* YOUR ASSIGNMENT:
Copy the result of filtering the entries below for lines that include the string "getElementById".

=== Section Start ===

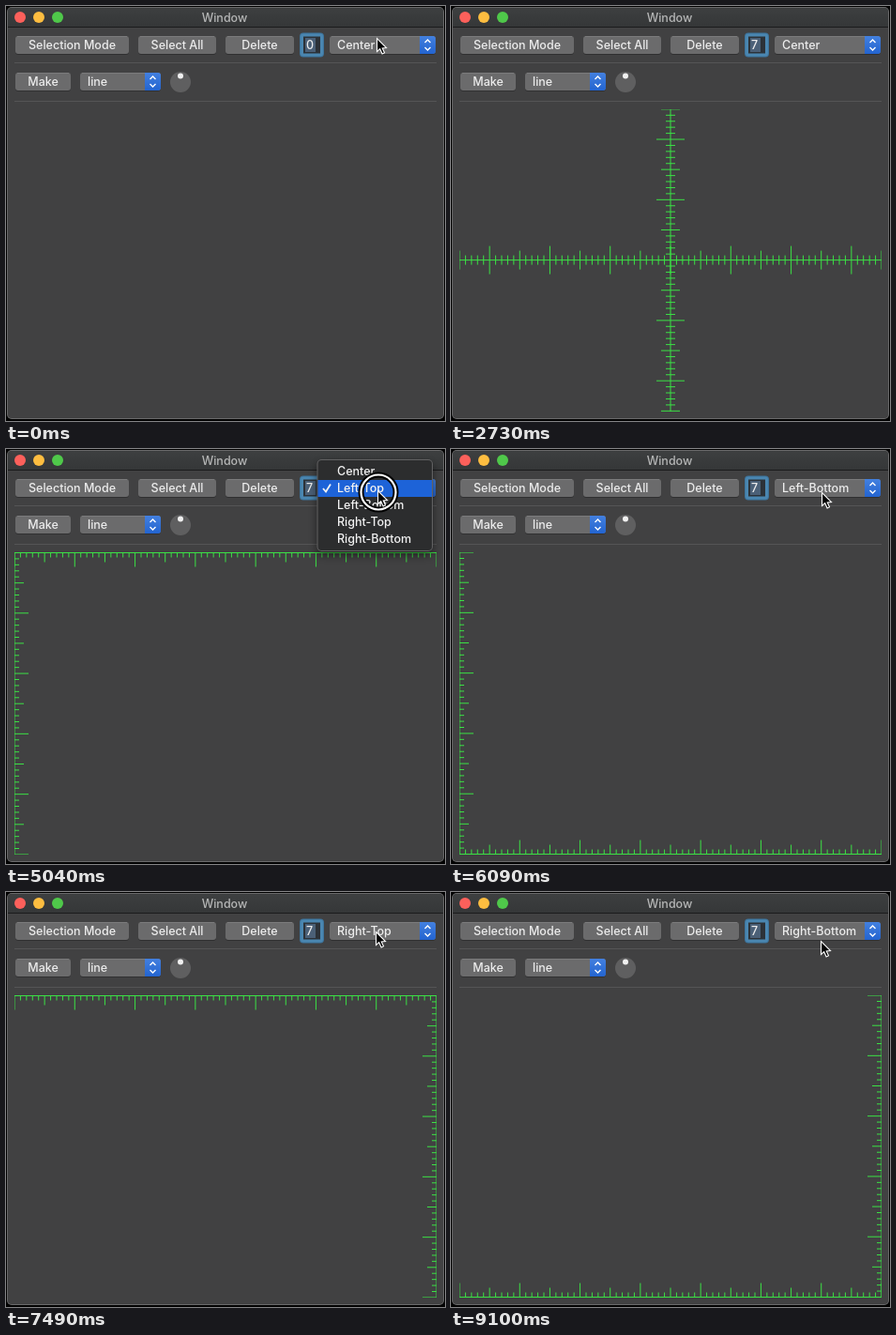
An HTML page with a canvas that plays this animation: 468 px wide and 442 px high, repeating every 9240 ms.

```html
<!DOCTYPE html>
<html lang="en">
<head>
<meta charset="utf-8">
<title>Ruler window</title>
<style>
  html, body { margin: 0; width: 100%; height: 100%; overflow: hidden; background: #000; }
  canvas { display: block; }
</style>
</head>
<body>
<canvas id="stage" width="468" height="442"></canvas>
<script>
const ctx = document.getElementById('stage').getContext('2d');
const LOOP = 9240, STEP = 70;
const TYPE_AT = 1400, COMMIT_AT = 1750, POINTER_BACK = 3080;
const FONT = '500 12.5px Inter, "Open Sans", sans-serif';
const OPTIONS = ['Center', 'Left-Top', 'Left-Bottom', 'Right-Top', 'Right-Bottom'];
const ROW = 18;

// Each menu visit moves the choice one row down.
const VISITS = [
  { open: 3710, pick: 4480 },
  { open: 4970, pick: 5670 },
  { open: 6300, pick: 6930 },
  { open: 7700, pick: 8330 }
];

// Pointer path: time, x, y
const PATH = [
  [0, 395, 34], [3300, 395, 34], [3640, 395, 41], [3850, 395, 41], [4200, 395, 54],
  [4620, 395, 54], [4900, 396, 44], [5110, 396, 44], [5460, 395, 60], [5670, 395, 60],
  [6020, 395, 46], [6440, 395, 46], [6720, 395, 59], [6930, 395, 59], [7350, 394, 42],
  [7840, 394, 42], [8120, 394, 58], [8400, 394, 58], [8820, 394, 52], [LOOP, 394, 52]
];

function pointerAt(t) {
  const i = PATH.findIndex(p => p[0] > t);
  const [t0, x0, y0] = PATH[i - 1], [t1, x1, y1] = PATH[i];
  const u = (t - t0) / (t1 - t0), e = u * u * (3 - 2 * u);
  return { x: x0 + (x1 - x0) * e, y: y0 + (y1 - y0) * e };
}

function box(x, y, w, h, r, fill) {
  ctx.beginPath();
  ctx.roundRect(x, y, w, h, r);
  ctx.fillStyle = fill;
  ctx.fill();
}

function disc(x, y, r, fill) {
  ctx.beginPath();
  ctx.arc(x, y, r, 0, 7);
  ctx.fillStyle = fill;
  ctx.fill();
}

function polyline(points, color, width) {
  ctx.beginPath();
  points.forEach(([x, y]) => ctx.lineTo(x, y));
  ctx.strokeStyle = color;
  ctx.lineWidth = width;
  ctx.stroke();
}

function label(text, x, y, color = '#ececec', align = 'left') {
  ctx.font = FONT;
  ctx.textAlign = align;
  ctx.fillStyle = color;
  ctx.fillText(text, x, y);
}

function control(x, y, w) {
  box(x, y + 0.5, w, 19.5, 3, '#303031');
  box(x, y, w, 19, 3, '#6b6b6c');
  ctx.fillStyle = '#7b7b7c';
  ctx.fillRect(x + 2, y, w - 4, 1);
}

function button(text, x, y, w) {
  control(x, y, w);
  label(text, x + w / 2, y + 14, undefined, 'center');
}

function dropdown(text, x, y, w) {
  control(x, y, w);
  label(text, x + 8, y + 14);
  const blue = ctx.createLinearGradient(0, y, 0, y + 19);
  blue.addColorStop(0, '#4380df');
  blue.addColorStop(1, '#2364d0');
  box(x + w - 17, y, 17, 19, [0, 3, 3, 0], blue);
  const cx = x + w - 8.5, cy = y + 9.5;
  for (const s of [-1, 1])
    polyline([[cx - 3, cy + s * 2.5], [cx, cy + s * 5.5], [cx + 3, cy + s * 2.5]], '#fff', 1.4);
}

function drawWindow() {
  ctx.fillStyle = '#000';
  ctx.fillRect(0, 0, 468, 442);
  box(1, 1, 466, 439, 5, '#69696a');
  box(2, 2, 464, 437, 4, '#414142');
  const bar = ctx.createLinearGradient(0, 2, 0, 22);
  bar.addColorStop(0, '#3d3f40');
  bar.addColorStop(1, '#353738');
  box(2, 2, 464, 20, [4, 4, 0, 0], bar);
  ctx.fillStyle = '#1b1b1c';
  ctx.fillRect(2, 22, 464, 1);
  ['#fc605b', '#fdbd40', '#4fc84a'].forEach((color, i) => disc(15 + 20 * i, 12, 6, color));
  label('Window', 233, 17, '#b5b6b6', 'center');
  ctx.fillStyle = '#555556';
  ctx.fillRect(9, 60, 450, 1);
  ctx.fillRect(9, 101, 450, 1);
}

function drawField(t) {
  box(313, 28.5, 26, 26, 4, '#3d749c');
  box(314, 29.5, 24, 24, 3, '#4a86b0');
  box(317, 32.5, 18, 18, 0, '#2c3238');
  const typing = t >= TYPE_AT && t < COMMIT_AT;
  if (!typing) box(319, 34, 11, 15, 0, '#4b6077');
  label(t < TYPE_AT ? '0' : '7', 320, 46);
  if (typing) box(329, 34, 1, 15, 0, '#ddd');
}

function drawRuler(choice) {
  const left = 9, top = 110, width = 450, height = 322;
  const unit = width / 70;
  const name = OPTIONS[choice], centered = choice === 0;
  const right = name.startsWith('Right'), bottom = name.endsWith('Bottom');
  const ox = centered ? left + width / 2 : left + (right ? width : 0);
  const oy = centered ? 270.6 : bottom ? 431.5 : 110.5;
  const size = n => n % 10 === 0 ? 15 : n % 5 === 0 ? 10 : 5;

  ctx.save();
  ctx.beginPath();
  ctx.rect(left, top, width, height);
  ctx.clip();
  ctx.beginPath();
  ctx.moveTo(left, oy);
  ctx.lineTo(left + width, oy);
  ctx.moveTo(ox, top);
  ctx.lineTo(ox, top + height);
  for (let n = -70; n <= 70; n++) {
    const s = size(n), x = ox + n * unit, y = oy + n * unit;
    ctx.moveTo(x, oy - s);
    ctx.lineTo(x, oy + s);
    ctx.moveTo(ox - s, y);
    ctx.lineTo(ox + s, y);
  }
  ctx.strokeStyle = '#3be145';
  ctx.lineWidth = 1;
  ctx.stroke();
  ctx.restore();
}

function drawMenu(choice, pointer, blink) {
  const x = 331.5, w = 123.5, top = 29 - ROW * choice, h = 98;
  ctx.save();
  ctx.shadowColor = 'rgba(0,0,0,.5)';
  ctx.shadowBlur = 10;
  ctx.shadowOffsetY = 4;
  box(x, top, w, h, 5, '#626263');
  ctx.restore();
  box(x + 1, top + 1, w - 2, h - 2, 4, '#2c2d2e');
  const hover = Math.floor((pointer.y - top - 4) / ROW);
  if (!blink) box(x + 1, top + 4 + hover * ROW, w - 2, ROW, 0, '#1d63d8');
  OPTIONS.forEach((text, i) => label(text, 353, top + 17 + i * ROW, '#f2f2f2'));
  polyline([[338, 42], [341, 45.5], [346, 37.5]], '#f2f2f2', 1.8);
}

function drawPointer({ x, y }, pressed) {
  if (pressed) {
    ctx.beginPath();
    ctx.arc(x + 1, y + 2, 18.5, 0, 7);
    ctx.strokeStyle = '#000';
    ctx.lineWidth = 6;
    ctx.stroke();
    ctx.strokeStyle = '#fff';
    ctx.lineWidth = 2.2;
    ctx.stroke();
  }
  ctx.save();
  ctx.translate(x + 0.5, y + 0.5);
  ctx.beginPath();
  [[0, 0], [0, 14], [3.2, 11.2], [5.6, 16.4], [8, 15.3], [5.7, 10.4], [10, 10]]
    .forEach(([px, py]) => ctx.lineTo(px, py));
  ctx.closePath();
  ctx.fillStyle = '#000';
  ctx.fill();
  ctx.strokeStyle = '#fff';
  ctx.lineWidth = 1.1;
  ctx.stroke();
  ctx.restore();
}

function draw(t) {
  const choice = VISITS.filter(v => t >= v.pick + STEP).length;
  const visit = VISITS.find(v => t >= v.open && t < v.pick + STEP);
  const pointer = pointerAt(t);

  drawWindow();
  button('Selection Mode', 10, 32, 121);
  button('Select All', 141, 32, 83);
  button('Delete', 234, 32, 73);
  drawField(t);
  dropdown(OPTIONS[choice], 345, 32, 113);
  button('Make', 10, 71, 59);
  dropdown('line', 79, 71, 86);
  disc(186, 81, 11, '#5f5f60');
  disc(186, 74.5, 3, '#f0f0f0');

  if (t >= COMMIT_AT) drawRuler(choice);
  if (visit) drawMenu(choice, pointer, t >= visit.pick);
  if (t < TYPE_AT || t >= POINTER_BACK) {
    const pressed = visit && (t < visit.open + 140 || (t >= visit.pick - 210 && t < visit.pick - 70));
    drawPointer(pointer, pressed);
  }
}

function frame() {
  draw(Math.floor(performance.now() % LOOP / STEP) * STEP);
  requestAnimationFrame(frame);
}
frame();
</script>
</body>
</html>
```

=== Section End ===
=== Section Start ===

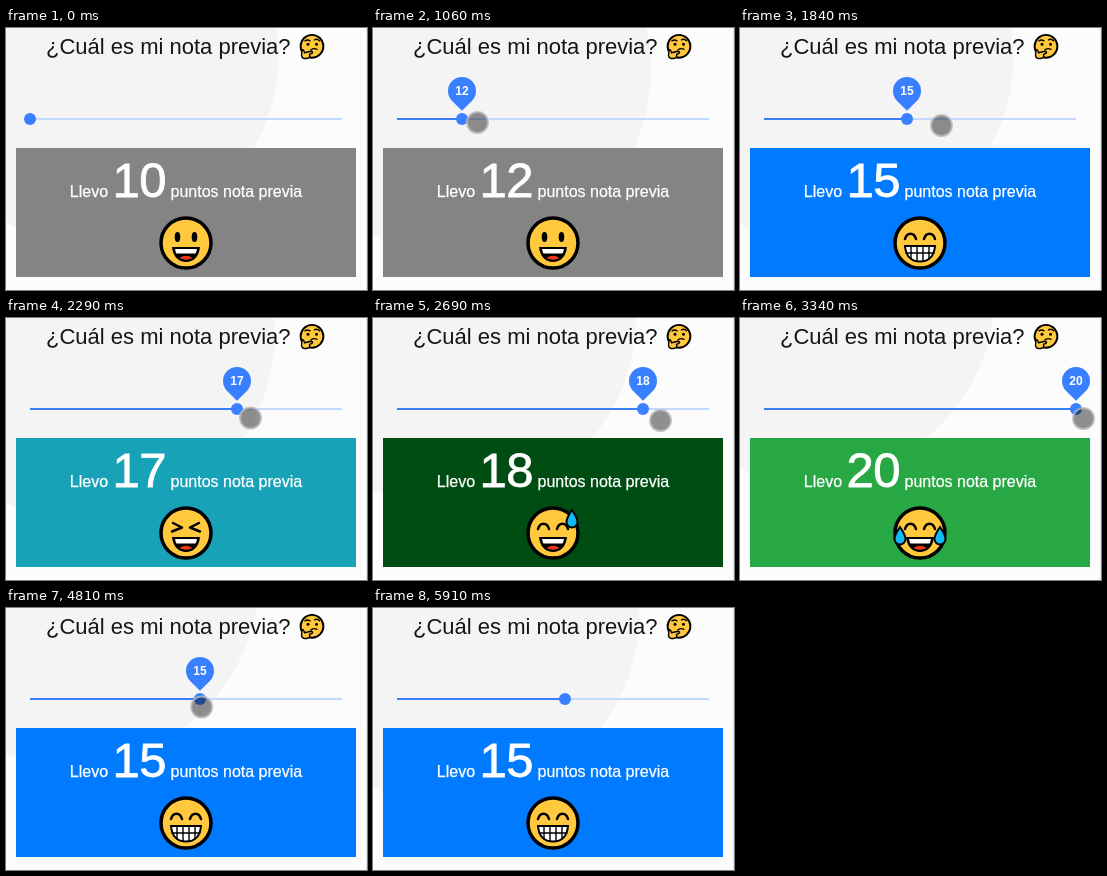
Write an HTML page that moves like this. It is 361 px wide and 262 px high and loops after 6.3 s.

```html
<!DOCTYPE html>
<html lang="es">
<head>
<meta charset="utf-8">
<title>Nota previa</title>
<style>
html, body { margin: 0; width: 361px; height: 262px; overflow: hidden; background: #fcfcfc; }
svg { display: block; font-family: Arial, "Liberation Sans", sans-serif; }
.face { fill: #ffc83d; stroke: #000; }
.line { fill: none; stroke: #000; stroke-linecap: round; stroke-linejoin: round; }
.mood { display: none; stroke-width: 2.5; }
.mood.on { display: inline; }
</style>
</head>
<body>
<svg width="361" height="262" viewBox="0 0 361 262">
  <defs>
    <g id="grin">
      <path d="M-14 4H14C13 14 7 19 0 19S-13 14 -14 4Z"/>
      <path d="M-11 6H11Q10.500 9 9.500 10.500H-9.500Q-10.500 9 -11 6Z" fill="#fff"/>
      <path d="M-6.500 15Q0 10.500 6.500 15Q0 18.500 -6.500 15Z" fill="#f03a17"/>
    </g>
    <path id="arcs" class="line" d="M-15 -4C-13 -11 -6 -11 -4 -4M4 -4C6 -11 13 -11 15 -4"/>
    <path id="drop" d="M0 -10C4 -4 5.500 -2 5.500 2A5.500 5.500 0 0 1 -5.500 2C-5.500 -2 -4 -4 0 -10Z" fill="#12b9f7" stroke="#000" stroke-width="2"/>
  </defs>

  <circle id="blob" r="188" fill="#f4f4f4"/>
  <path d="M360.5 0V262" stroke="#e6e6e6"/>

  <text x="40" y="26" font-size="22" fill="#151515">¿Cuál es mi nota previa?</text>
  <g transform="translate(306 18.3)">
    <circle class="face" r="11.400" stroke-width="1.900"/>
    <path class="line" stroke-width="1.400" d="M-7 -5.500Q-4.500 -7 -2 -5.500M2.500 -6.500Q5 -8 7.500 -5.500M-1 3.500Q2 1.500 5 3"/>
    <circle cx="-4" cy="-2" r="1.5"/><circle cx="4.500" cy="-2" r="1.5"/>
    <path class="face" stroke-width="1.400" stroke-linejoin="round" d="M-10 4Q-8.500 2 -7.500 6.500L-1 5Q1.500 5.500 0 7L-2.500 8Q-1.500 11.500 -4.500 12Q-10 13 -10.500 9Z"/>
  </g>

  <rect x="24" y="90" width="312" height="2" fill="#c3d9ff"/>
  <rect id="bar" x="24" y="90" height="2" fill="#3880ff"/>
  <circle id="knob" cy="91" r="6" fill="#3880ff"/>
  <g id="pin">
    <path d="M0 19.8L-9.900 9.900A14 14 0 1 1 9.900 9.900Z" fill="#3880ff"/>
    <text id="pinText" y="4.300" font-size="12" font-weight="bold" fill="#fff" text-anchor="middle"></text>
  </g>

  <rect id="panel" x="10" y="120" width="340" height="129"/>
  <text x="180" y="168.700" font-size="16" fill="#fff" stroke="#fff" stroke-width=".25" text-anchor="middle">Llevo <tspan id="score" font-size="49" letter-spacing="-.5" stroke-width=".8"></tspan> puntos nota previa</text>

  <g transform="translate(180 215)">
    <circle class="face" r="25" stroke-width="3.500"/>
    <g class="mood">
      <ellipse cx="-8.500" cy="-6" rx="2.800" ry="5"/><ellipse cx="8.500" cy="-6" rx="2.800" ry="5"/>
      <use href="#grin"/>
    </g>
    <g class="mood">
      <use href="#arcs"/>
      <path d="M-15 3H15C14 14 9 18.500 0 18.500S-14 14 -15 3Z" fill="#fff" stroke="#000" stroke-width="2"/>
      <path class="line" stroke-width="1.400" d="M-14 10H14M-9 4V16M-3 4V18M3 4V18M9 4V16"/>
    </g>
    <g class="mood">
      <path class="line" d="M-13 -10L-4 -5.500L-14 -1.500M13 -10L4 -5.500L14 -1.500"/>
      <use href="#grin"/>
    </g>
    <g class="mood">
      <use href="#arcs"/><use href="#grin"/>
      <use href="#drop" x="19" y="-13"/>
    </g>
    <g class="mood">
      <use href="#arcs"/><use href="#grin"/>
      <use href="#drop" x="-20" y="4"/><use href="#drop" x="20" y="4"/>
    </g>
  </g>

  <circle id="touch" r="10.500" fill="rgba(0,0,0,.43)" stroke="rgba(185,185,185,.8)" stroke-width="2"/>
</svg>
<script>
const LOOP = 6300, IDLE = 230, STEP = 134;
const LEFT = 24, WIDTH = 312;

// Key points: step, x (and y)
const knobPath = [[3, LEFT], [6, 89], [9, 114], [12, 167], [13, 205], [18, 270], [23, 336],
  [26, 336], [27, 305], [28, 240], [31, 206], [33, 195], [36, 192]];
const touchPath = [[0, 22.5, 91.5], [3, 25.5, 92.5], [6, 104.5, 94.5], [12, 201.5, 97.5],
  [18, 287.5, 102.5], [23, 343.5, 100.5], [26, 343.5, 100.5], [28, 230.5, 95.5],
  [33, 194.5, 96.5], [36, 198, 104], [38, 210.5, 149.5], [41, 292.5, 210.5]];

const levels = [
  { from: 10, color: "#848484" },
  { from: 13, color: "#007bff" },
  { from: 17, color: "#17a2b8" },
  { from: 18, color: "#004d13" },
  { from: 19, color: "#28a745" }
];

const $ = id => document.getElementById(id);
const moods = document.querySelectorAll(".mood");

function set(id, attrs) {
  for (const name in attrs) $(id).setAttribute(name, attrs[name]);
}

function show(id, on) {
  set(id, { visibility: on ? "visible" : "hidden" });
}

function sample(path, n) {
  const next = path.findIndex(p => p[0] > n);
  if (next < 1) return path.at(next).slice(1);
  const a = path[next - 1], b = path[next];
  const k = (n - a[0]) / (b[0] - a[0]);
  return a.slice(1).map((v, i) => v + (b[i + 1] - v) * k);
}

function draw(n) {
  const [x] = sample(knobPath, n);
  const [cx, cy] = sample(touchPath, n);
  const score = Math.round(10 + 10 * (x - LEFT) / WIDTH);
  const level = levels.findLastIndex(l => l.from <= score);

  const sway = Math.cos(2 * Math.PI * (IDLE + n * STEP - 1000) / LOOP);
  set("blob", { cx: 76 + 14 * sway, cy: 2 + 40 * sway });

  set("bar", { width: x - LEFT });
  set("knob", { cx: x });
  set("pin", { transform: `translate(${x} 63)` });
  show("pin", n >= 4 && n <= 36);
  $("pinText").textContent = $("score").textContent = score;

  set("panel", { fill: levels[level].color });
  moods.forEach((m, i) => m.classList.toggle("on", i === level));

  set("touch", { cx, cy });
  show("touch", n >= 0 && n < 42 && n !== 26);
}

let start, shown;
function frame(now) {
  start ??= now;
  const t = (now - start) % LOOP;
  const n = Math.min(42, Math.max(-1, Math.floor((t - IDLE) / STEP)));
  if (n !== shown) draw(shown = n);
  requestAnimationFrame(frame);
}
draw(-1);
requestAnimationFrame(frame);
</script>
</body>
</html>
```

=== Section End ===

* YOUR SOLUTION:
const ctx = document.getElementById('stage').getContext('2d');
const $ = id => document.getElementById(id);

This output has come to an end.